Anita Sarkeesian released the final installment of Tropes vs. Women in Video Games today, putting a cap on a project which attracted far more notoriety, funding, and harassment than she could have reasonably anticipated. Titled "The Lady Sidekick," the clip examines how women in games are often relegated to gatekeepers, burdens, or ego boosters for male characters, and points to games that show better ways of handling AI support characters.
In a message to backers of the Kickstarter campaign, Sarkeesian reflected on the series' creation:

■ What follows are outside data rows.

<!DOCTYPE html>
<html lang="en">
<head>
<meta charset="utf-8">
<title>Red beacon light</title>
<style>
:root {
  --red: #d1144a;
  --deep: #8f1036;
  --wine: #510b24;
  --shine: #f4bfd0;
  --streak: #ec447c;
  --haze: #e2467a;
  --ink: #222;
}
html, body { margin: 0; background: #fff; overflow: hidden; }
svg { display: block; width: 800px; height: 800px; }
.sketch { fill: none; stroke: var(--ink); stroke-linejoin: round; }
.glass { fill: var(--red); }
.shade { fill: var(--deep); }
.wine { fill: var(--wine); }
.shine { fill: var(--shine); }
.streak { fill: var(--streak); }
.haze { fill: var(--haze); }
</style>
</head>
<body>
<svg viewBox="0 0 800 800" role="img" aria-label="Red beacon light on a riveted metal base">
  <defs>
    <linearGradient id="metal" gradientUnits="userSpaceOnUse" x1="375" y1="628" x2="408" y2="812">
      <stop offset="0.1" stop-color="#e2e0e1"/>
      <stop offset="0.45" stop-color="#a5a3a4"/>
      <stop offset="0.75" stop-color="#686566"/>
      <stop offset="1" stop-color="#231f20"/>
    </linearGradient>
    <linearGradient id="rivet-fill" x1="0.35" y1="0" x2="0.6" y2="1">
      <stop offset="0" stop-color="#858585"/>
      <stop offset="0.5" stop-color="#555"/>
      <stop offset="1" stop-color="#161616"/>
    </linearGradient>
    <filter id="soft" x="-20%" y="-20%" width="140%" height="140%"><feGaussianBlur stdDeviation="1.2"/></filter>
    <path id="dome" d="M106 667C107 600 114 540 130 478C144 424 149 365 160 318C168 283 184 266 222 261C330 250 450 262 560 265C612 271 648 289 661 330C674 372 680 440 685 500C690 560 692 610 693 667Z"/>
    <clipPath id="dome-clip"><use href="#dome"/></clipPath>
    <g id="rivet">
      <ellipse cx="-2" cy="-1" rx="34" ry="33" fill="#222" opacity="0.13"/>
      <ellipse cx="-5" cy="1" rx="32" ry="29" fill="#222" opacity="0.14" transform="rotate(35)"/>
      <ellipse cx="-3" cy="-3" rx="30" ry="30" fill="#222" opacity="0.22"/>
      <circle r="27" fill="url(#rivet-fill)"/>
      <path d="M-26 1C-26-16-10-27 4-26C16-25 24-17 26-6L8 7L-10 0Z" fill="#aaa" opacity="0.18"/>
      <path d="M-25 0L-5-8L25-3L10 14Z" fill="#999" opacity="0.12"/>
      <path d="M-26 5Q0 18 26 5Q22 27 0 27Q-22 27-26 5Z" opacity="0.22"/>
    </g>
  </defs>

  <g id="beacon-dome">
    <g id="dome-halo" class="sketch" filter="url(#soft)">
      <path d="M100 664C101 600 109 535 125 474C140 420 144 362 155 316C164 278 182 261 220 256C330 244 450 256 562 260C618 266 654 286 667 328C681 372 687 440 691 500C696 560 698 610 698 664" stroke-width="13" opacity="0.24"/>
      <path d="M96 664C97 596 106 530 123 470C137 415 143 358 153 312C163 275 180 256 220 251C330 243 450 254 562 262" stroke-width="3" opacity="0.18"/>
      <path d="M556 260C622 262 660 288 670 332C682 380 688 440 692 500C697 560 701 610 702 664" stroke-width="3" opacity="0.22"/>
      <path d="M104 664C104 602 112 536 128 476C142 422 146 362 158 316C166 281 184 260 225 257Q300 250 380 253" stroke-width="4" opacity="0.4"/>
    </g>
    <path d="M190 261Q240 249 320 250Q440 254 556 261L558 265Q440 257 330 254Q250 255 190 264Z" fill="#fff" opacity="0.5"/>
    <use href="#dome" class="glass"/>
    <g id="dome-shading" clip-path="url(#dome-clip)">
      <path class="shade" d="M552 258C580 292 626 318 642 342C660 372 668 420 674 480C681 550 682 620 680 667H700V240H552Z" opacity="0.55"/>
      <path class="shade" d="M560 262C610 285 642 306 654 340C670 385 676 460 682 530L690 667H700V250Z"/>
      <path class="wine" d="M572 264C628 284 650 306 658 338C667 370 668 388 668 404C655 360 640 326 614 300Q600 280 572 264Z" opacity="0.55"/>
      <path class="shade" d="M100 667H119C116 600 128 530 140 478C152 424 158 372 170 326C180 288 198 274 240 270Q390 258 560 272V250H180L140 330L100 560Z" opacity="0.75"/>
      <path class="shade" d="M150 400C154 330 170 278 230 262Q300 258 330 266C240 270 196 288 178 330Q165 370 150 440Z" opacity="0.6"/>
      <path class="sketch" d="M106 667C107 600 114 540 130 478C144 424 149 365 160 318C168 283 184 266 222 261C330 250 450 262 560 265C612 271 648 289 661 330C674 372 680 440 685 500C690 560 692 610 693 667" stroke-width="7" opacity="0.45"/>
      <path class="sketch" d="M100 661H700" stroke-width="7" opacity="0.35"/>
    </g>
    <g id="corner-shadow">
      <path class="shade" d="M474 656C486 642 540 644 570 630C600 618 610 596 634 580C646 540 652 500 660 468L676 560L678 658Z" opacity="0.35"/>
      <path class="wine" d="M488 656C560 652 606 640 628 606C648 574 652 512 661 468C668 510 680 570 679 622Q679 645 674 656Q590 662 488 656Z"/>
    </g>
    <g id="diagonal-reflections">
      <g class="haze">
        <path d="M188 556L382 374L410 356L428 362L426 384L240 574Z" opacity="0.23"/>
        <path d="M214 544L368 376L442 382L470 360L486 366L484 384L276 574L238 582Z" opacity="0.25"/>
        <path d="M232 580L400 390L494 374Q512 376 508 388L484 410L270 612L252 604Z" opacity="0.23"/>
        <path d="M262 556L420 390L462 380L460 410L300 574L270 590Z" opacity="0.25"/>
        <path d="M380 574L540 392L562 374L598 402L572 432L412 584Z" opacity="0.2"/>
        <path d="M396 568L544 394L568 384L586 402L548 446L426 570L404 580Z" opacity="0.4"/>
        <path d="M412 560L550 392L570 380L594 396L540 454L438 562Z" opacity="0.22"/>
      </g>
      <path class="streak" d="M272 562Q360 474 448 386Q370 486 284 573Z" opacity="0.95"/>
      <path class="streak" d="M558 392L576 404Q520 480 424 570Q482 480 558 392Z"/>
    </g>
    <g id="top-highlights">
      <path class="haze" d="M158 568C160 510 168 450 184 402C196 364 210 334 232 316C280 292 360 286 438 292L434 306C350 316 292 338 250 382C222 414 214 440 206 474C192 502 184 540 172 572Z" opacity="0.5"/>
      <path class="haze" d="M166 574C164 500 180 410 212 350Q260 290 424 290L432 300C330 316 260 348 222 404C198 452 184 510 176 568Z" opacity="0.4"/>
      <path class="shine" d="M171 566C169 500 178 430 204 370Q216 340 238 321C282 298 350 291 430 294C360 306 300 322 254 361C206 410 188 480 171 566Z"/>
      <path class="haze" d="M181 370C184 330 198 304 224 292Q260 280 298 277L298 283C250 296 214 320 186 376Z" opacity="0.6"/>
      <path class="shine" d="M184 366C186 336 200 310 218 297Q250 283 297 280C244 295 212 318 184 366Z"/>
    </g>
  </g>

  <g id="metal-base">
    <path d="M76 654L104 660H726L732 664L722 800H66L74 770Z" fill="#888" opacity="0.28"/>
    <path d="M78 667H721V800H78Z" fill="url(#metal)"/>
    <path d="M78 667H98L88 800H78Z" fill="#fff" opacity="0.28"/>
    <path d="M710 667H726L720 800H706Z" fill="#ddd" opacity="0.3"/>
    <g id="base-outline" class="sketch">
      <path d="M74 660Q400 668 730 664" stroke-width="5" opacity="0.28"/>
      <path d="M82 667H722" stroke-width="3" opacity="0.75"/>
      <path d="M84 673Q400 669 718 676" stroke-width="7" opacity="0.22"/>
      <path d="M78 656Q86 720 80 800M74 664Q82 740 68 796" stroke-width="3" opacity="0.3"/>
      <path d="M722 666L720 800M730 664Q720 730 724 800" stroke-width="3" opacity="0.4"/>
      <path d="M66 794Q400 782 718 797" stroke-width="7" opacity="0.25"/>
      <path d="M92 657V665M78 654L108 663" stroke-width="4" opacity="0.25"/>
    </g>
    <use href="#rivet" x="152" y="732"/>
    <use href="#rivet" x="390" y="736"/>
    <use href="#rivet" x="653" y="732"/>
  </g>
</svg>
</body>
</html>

"On May 17th, 2012, I launched this very modest Kickstarter, hoping to raise $6,000 to make what was then going to be Feminist Frequency's next series, Tropes vs. Women in Video Games. At that time, my vision for the project, like the amount of money I was hoping to raise, was fairly modest: a series of five videos, each perhaps ten minutes long, about harmful, sexist patterns of female representation in video games. I could not possibly have imagined what awaited me.
"Much of what came in the days and weeks that followed was great. It was exciting and gratifying to immediately see that many people had a real interest in feminist criticism of video games, as we blew past the initial funding goal within 24 hours. In time, we expanded the scope of the project, bringing the number of projected videos up to 12 and planning for longer, more rigorous analyses than I'd originally envisioned."
"While this was happening, I was also watching in horror as cybermobs, deeply threatened by the mere idea of feminist analysis of video games, mobilized en masse to disrupt my life. In an effort to instill fear in me and in any woman who might dare to speak out against sexism in gaming, these mobs flooded all my social media channels with vile harassment, made slanderous, racist and pornographic edits to my Wikipedia page, posted private information about me online, made death threats against me and members of my family, and threatened events I was speaking at, among other tactics. And while the volume of that harassment has ebbed and flowed at times, it has never ceased, and the legacy of Tropes can never be entirely separated from the deep veins of hostility, entitlement, and misogyny that the reaction to the series revealed in some segments of the gaming community."
In all, Feminist Frequency produced 16 main episodes of Tropes vs. Women in Video Games and five bonus episodes (with a sixth one still to come), totaling roughly five hours of content.
"It's a bittersweet moment, bidding farewell to this series," Sarkeesian said. "It's definitely time for it to be over, time for Feminist Frequency as an organization and for me personally to move on. But I keep thinking about all the ways that the world of video games has changed since that day, almost five years ago, when I first took my modest little Kickstarter live. It hasn't all been for the better, but some of it definitely has. There are conversations happening now, among players and among creators, that weren't happening before, about who games are for (everyone!), about what impact they can have, what they can tell us about humanity, empathy, race, gender, sexuality, the world we live in, and the world we want to create for ourselves."